#### [PROVIDED ENTRIES]
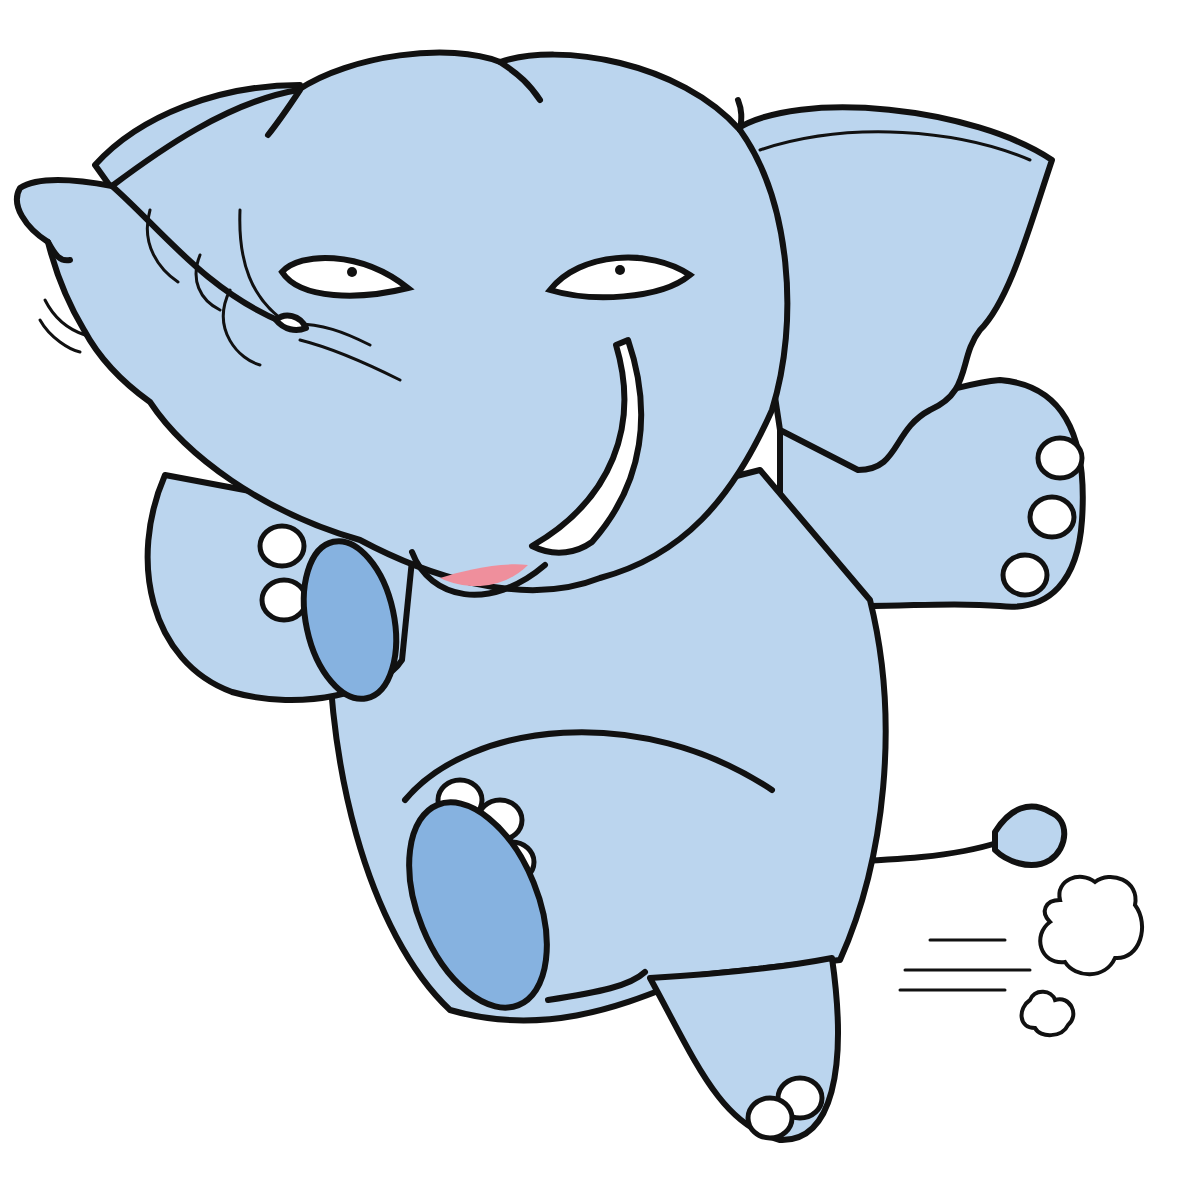
<!DOCTYPE html>
<html lang="en">
<head>
<meta charset="utf-8">
<title>Running Elephant</title>
<link rel="stylesheet" href="https://fonts.googleapis.com/css2?family=Fredoka&display=swap">
<style>
  :root {
    --skin: #bbd5ee;
    --sole: #86b2e0;
    --ink: #111111;
    --white: #ffffff;
    --tongue: #ef8f9c;
    --mouth: #bbd5ee;
  }
  html, body {
    margin: 0;
    padding: 0;
    width: 1189px;
    height: 1200px;
    overflow: hidden;
    background: var(--white);
    font-family: "Fredoka", sans-serif;
  }
  .stage { display: block; width: 1189px; height: 1200px; }
  .skin { fill: var(--skin); stroke: var(--ink); stroke-width: 6; stroke-linejoin: round; stroke-linecap: round; }
  .sole { fill: var(--sole); stroke: var(--ink); stroke-width: 6; }
  .toe { fill: var(--white); stroke: var(--ink); stroke-width: 5; }
  .line { fill: none; stroke: var(--ink); stroke-width: 6; stroke-linecap: round; stroke-linejoin: round; }
  .fine { fill: none; stroke: var(--ink); stroke-width: 3; stroke-linecap: round; }
  .eye { fill: var(--white); stroke: var(--ink); stroke-width: 6; }
  .pupil { fill: var(--ink); }
  .tusk { fill: var(--white); stroke: var(--ink); stroke-width: 6; stroke-linejoin: round; }
  .tongue { fill: var(--tongue); }
  .puff { fill: var(--white); stroke: var(--ink); stroke-width: 4; }
</style>
</head>
<body>
<svg class="stage" viewBox="0 0 1189 1200" role="img" aria-label="Cartoon blue elephant running happily">
  <defs>
    <ellipse id="toe" cx="0" cy="0" rx="22" ry="20" class="toe"/>
  </defs>

  <g id="far-ear">
    <path class="skin" d="M95,165 C140,115 220,85 300,85 L240,170 L120,200 Z"/>
  </g>

  <g id="back-arm">
    <path class="skin" d="M780,430 C850,425 945,385 1000,380 C1060,385 1088,430 1082,520 C1078,580 1050,612 1000,606 C955,602 915,606 866,606 L780,560 Z"/>
    <use href="#toe" x="1060" y="458"/>
    <use href="#toe" x="1052" y="517"/>
    <use href="#toe" x="1025" y="575"/>
  </g>

  <g id="near-ear">
    <path class="skin" d="M735,130 C800,88 975,108 1052,160 C1030,225 1010,300 980,330 C958,358 972,392 930,410 C892,430 900,470 858,470 L780,430 Z"/>
    <path class="fine" d="M760,150 C850,120 960,130 1030,160"/>
  </g>

  <g id="tail">
    <path class="line" d="M838,862 C890,860 950,858 1000,842"/>
    <path class="skin" d="M995,832 C1010,808 1030,800 1050,812 C1070,820 1068,848 1050,860 C1030,872 1005,860 995,850 Z"/>
  </g>

  <g id="dust">
    <path class="puff" d="M1060,900 C1055,880 1080,870 1095,882 C1110,870 1140,880 1135,905 C1150,925 1140,960 1115,958 C1105,980 1075,978 1065,962 C1040,965 1032,935 1050,922 C1040,912 1045,900 1060,900 Z"/>
    <path class="puff" d="M1030,1000 C1035,988 1052,990 1055,1000 C1070,995 1080,1015 1068,1025 C1062,1038 1040,1038 1035,1028 C1018,1028 1018,1008 1030,1000 Z"/>
    <path class="fine" d="M930,940 H1005 M905,970 H1030 M900,990 H1005"/>
  </g>

  <g id="body">
    <path class="skin" d="M330,580 C320,760 370,935 450,1010 C560,1042 650,992 700,975 L840,960 C885,860 900,720 870,600 L760,470 Z"/>
  </g>

  <g id="back-foot">
    <path class="skin" d="M650,978 C695,1060 720,1125 780,1140 C832,1142 848,1070 832,958 C780,968 720,974 650,978 Z"/>
    <use href="#toe" x="800" y="1098"/>
    <use href="#toe" x="770" y="1118"/>
  </g>

  <g id="front-leg">
    <path class="line" d="M405,800 C470,722 640,702 772,790"/>
    <path class="line" d="M548,1000 C600,992 630,986 645,972"/>
    <use href="#toe" x="460" y="800"/>
    <use href="#toe" x="500" y="820"/>
    <use href="#toe" x="512" y="862"/>
    <ellipse class="sole" cx="478" cy="905" rx="60" ry="108" transform="rotate(-22 478 905)"/>
  </g>

  <g id="front-arm">
    <path class="skin" d="M165,475 C128,560 150,662 232,692 C302,712 382,692 402,660 L412,560 C380,515 330,498 298,500 Z"/>
    <use href="#toe" x="282" y="546"/>
    <use href="#toe" x="284" y="600"/>
    <ellipse class="sole" cx="350" cy="620" rx="44" ry="80" transform="rotate(-12 350 620)"/>
  </g>

  <g id="head">
    <path class="skin" d="M150,402 C122,382 100,360 84,330 C66,300 55,270 48,242 C26,228 10,205 20,188 C40,175 80,180 112,186 C160,150 228,102 298,90 C350,55 450,42 500,62 C560,42 680,62 740,130 C790,200 800,320 772,410 C732,500 682,556 600,578 C520,610 420,572 360,540 C262,512 185,455 150,402 Z"/>
    <path class="line" d="M300,90 C290,105 280,120 268,135"/>
    <path class="line" d="M500,62 C520,75 530,85 540,100"/>
    <path class="line" d="M740,130 C742,118 742,110 738,100"/>
    <path class="line" d="M112,186 C160,228 205,290 282,322"/>
    <path class="line" d="M48,242 C55,255 60,262 70,260"/>
    <path class="fine" d="M40,320 C50,338 70,350 80,352 M45,300 C55,320 70,330 85,335"/>
    <path class="fine" d="M150,210 C140,245 160,270 178,282 M200,255 C190,280 200,300 220,310 M240,210 C238,260 250,300 290,325 M280,325 C320,320 350,335 370,345 M300,340 C340,350 380,370 400,380 M230,290 C210,330 240,360 260,365"/>
    <path class="eye" d="M282,272 C300,252 360,250 408,288 C360,300 300,300 282,272 Z"/>
    <path class="eye" d="M550,290 C580,252 650,248 690,275 C660,300 590,302 550,290 Z"/>
    <circle class="pupil" cx="352" cy="272" r="5"/>
    <circle class="pupil" cx="620" cy="270" r="5"/>
    <path class="tusk" d="M276,320 C285,312 300,315 306,328 C296,332 284,330 276,320 Z"/>
    <path class="line" d="M412,552 C430,600 490,612 545,565"/>
    <path class="tongue" d="M440,578 C470,592 505,588 528,565 C500,562 465,570 440,578 Z"/>
    <path class="tusk" d="M616,345 C640,425 612,500 532,546 C556,558 578,552 592,542 C645,482 652,410 628,340 Z"/>
  </g>
</svg>
</body>
</html>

#### [EXERCISE REQUIREMENTS]
Output the entries verbatim, skipping images.

#### [RESPONSE AREA]
<!DOCTYPE html>
<html lang="en">
<head>
<meta charset="utf-8">
<title>Running Elephant</title>
<link rel="stylesheet" href="https://fonts.googleapis.com/css2?family=Fredoka&display=swap">
<style>
  :root {
    --skin: #bbd5ee;
    --sole: #86b2e0;
    --ink: #111111;
    --white: #ffffff;
    --tongue: #ef8f9c;
    --mouth: #bbd5ee;
  }
  html, body {
    margin: 0;
    padding: 0;
    width: 1189px;
    height: 1200px;
    overflow: hidden;
    background: var(--white);
    font-family: "Fredoka", sans-serif;
  }
  .stage { display: block; width: 1189px; height: 1200px; }
  .skin { fill: var(--skin); stroke: var(--ink); stroke-width: 6; stroke-linejoin: round; stroke-linecap: round; }
  .sole { fill: var(--sole); stroke: var(--ink); stroke-width: 6; }
  .toe { fill: var(--white); stroke: var(--ink); stroke-width: 5; }
  .line { fill: none; stroke: var(--ink); stroke-width: 6; stroke-linecap: round; stroke-linejoin: round; }
  .fine { fill: none; stroke: var(--ink); stroke-width: 3; stroke-linecap: round; }
  .eye { fill: var(--white); stroke: var(--ink); stroke-width: 6; }
  .pupil { fill: var(--ink); }
  .tusk { fill: var(--white); stroke: var(--ink); stroke-width: 6; stroke-linejoin: round; }
  .tongue { fill: var(--tongue); }
  .puff { fill: var(--white); stroke: var(--ink); stroke-width: 4; }
</style>
</head>
<body>
<svg class="stage" viewBox="0 0 1189 1200" role="img" aria-label="Cartoon blue elephant running happily">
  <defs>
    <ellipse id="toe" cx="0" cy="0" rx="22" ry="20" class="toe"/>
  </defs>

  <g id="far-ear">
    <path class="skin" d="M95,165 C140,115 220,85 300,85 L240,170 L120,200 Z"/>
  </g>

  <g id="back-arm">
    <path class="skin" d="M780,430 C850,425 945,385 1000,380 C1060,385 1088,430 1082,520 C1078,580 1050,612 1000,606 C955,602 915,606 866,606 L780,560 Z"/>
    <use href="#toe" x="1060" y="458"/>
    <use href="#toe" x="1052" y="517"/>
    <use href="#toe" x="1025" y="575"/>
  </g>

  <g id="near-ear">
    <path class="skin" d="M735,130 C800,88 975,108 1052,160 C1030,225 1010,300 980,330 C958,358 972,392 930,410 C892,430 900,470 858,470 L780,430 Z"/>
    <path class="fine" d="M760,150 C850,120 960,130 1030,160"/>
  </g>

  <g id="tail">
    <path class="line" d="M838,862 C890,860 950,858 1000,842"/>
    <path class="skin" d="M995,832 C1010,808 1030,800 1050,812 C1070,820 1068,848 1050,860 C1030,872 1005,860 995,850 Z"/>
  </g>

  <g id="dust">
    <path class="puff" d="M1060,900 C1055,880 1080,870 1095,882 C1110,870 1140,880 1135,905 C1150,925 1140,960 1115,958 C1105,980 1075,978 1065,962 C1040,965 1032,935 1050,922 C1040,912 1045,900 1060,900 Z"/>
    <path class="puff" d="M1030,1000 C1035,988 1052,990 1055,1000 C1070,995 1080,1015 1068,1025 C1062,1038 1040,1038 1035,1028 C1018,1028 1018,1008 1030,1000 Z"/>
    <path class="fine" d="M930,940 H1005 M905,970 H1030 M900,990 H1005"/>
  </g>

  <g id="body">
    <path class="skin" d="M330,580 C320,760 370,935 450,1010 C560,1042 650,992 700,975 L840,960 C885,860 900,720 870,600 L760,470 Z"/>
  </g>

  <g id="back-foot">
    <path class="skin" d="M650,978 C695,1060 720,1125 780,1140 C832,1142 848,1070 832,958 C780,968 720,974 650,978 Z"/>
    <use href="#toe" x="800" y="1098"/>
    <use href="#toe" x="770" y="1118"/>
  </g>

  <g id="front-leg">
    <path class="line" d="M405,800 C470,722 640,702 772,790"/>
    <path class="line" d="M548,1000 C600,992 630,986 645,972"/>
    <use href="#toe" x="460" y="800"/>
    <use href="#toe" x="500" y="820"/>
    <use href="#toe" x="512" y="862"/>
    <ellipse class="sole" cx="478" cy="905" rx="60" ry="108" transform="rotate(-22 478 905)"/>
  </g>

  <g id="front-arm">
    <path class="skin" d="M165,475 C128,560 150,662 232,692 C302,712 382,692 402,660 L412,560 C380,515 330,498 298,500 Z"/>
    <use href="#toe" x="282" y="546"/>
    <use href="#toe" x="284" y="600"/>
    <ellipse class="sole" cx="350" cy="620" rx="44" ry="80" transform="rotate(-12 350 620)"/>
  </g>

  <g id="head">
    <path class="skin" d="M150,402 C122,382 100,360 84,330 C66,300 55,270 48,242 C26,228 10,205 20,188 C40,175 80,180 112,186 C160,150 228,102 298,90 C350,55 450,42 500,62 C560,42 680,62 740,130 C790,200 800,320 772,410 C732,500 682,556 600,578 C520,610 420,572 360,540 C262,512 185,455 150,402 Z"/>
    <path class="line" d="M300,90 C290,105 280,120 268,135"/>
    <path class="line" d="M500,62 C520,75 530,85 540,100"/>
    <path class="line" d="M740,130 C742,118 742,110 738,100"/>
    <path class="line" d="M112,186 C160,228 205,290 282,322"/>
    <path class="line" d="M48,242 C55,255 60,262 70,260"/>
    <path class="fine" d="M40,320 C50,338 70,350 80,352 M45,300 C55,320 70,330 85,335"/>
    <path class="fine" d="M150,210 C140,245 160,270 178,282 M200,255 C190,280 200,300 220,310 M240,210 C238,260 250,300 290,325 M280,325 C320,320 350,335 370,345 M300,340 C340,350 380,370 400,380 M230,290 C210,330 240,360 260,365"/>
    <path class="eye" d="M282,272 C300,252 360,250 408,288 C360,300 300,300 282,272 Z"/>
    <path class="eye" d="M550,290 C580,252 650,248 690,275 C660,300 590,302 550,290 Z"/>
    <circle class="pupil" cx="352" cy="272" r="5"/>
    <circle class="pupil" cx="620" cy="270" r="5"/>
    <path class="tusk" d="M276,320 C285,312 300,315 306,328 C296,332 284,330 276,320 Z"/>
    <path class="line" d="M412,552 C430,600 490,612 545,565"/>
    <path class="tongue" d="M440,578 C470,592 505,588 528,565 C500,562 465,570 440,578 Z"/>
    <path class="tusk" d="M616,345 C640,425 612,500 532,546 C556,558 578,552 592,542 C645,482 652,410 628,340 Z"/>
  </g>
</svg>
</body>
</html>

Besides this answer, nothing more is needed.